— Task statement —
From the data below, copy each line that includes the word "dark".

— Dataset records —
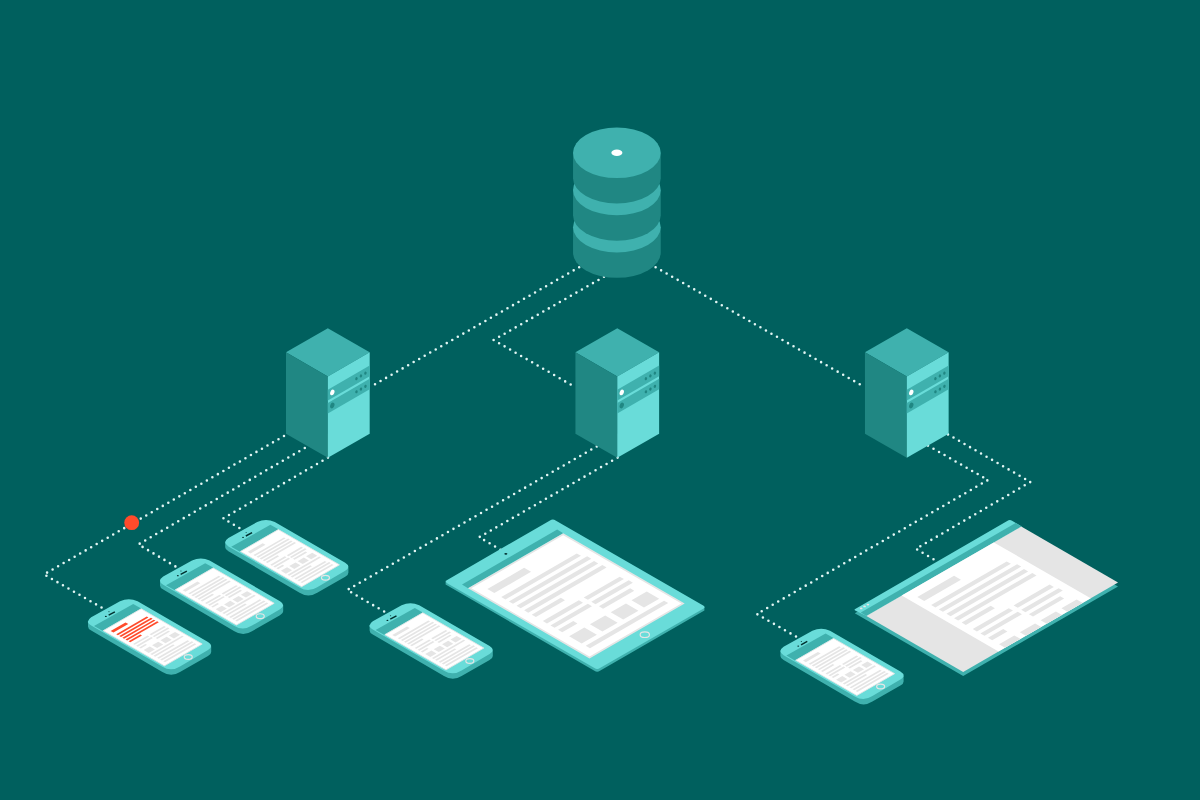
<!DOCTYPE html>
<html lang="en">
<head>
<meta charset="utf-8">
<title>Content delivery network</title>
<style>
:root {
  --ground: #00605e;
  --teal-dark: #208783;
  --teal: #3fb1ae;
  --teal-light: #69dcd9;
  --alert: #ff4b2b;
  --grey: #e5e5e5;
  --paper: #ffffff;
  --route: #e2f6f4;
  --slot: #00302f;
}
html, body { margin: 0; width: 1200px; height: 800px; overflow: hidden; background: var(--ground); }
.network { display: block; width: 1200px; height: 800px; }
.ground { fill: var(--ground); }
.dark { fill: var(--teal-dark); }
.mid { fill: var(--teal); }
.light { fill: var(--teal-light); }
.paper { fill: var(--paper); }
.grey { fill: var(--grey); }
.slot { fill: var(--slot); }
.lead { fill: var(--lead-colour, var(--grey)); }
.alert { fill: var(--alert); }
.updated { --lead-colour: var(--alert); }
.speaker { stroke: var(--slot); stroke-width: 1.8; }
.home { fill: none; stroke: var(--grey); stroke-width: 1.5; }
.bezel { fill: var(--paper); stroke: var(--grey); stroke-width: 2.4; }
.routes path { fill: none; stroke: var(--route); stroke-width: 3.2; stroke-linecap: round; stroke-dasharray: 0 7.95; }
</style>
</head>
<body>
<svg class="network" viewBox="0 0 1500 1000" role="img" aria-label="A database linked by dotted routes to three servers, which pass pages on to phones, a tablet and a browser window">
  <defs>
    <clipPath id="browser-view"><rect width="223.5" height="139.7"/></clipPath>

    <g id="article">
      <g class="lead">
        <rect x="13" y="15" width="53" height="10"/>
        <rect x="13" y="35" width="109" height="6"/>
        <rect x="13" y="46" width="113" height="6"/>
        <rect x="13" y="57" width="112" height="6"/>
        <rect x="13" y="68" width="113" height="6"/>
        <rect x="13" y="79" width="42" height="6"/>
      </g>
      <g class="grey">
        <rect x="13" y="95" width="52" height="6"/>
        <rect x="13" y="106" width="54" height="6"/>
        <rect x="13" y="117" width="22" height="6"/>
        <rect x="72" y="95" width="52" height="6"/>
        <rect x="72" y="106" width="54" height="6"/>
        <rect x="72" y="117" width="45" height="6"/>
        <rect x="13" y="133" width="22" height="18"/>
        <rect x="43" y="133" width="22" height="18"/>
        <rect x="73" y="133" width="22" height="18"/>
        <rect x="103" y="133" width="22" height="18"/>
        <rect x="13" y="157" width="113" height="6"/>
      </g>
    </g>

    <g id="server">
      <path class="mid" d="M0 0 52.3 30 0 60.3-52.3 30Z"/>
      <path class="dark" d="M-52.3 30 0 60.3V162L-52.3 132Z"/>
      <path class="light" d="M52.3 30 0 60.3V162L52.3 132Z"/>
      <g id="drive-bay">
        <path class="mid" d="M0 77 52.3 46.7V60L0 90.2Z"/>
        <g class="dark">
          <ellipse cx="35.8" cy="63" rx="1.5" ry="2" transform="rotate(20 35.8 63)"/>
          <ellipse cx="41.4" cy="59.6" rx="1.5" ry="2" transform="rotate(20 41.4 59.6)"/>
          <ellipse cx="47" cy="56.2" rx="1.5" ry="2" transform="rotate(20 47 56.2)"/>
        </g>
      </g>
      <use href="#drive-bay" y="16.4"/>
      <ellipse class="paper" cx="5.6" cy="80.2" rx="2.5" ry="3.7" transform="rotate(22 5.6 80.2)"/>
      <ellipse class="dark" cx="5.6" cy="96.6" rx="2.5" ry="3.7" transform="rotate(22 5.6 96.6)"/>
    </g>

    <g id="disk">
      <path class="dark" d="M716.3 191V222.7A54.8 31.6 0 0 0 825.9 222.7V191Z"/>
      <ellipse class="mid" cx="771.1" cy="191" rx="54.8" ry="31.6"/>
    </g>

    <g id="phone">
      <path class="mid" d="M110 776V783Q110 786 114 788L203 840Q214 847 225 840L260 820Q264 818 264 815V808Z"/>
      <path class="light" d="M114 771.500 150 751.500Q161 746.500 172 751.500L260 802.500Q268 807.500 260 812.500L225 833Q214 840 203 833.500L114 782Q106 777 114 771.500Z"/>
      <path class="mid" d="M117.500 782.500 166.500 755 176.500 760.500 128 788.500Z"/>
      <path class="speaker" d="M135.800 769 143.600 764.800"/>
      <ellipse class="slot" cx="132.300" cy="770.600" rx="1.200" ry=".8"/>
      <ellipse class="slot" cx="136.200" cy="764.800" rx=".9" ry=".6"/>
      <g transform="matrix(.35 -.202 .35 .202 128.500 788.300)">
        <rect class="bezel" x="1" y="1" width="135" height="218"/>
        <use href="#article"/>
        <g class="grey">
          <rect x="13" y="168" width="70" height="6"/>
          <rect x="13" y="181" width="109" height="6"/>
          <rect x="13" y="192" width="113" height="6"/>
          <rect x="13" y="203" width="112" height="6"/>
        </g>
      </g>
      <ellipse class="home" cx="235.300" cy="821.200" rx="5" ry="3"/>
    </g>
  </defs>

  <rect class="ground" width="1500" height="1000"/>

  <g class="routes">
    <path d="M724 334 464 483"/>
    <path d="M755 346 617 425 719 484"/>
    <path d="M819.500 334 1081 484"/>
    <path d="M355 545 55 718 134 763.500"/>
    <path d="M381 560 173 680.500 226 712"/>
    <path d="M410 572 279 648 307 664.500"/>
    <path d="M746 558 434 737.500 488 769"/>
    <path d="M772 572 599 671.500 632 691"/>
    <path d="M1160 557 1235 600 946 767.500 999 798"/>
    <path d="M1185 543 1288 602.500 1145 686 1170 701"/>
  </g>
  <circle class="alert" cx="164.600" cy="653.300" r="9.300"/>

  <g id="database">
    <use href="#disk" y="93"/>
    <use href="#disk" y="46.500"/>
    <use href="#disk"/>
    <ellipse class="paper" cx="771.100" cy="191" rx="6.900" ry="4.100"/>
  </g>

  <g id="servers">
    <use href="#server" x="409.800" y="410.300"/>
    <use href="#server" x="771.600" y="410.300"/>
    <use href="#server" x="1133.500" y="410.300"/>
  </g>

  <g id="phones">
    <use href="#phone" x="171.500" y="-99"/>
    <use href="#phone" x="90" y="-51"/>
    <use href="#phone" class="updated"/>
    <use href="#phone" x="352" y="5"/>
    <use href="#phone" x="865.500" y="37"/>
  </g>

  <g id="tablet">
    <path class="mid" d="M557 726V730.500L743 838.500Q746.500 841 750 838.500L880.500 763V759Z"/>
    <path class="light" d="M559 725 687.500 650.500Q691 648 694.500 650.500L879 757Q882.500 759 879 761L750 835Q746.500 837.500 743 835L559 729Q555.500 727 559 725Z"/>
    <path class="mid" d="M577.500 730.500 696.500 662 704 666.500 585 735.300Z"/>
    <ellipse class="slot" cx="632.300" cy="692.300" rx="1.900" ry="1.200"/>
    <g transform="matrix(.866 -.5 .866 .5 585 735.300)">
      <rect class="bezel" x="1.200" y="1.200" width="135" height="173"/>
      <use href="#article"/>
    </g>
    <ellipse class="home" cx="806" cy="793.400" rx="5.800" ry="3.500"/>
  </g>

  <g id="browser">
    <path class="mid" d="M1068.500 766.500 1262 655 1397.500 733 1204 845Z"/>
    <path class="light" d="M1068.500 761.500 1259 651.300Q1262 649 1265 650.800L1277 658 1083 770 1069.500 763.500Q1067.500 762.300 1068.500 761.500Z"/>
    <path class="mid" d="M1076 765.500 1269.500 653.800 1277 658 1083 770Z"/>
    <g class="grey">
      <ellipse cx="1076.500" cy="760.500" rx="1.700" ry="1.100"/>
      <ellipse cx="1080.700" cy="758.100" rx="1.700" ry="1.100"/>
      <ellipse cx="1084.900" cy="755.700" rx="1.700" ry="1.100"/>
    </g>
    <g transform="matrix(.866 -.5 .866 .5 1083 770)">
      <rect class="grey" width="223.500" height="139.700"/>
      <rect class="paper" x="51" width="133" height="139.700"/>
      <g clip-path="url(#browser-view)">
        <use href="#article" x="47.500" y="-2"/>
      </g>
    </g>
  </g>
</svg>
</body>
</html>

— Solved problem —
  --teal-dark: #208783;
.dark { fill: var(--teal-dark); }
      <path class="dark" d="M-52.3 30 0 60.3V162L-52.3 132Z"/>
        <g class="dark">
      <ellipse class="dark" cx="5.6" cy="96.6" rx="2.5" ry="3.7" transform="rotate(22 5.6 96.6)"/>
      <path class="dark" d="M716.3 191V222.7A54.8 31.6 0 0 0 825.9 222.7V191Z"/>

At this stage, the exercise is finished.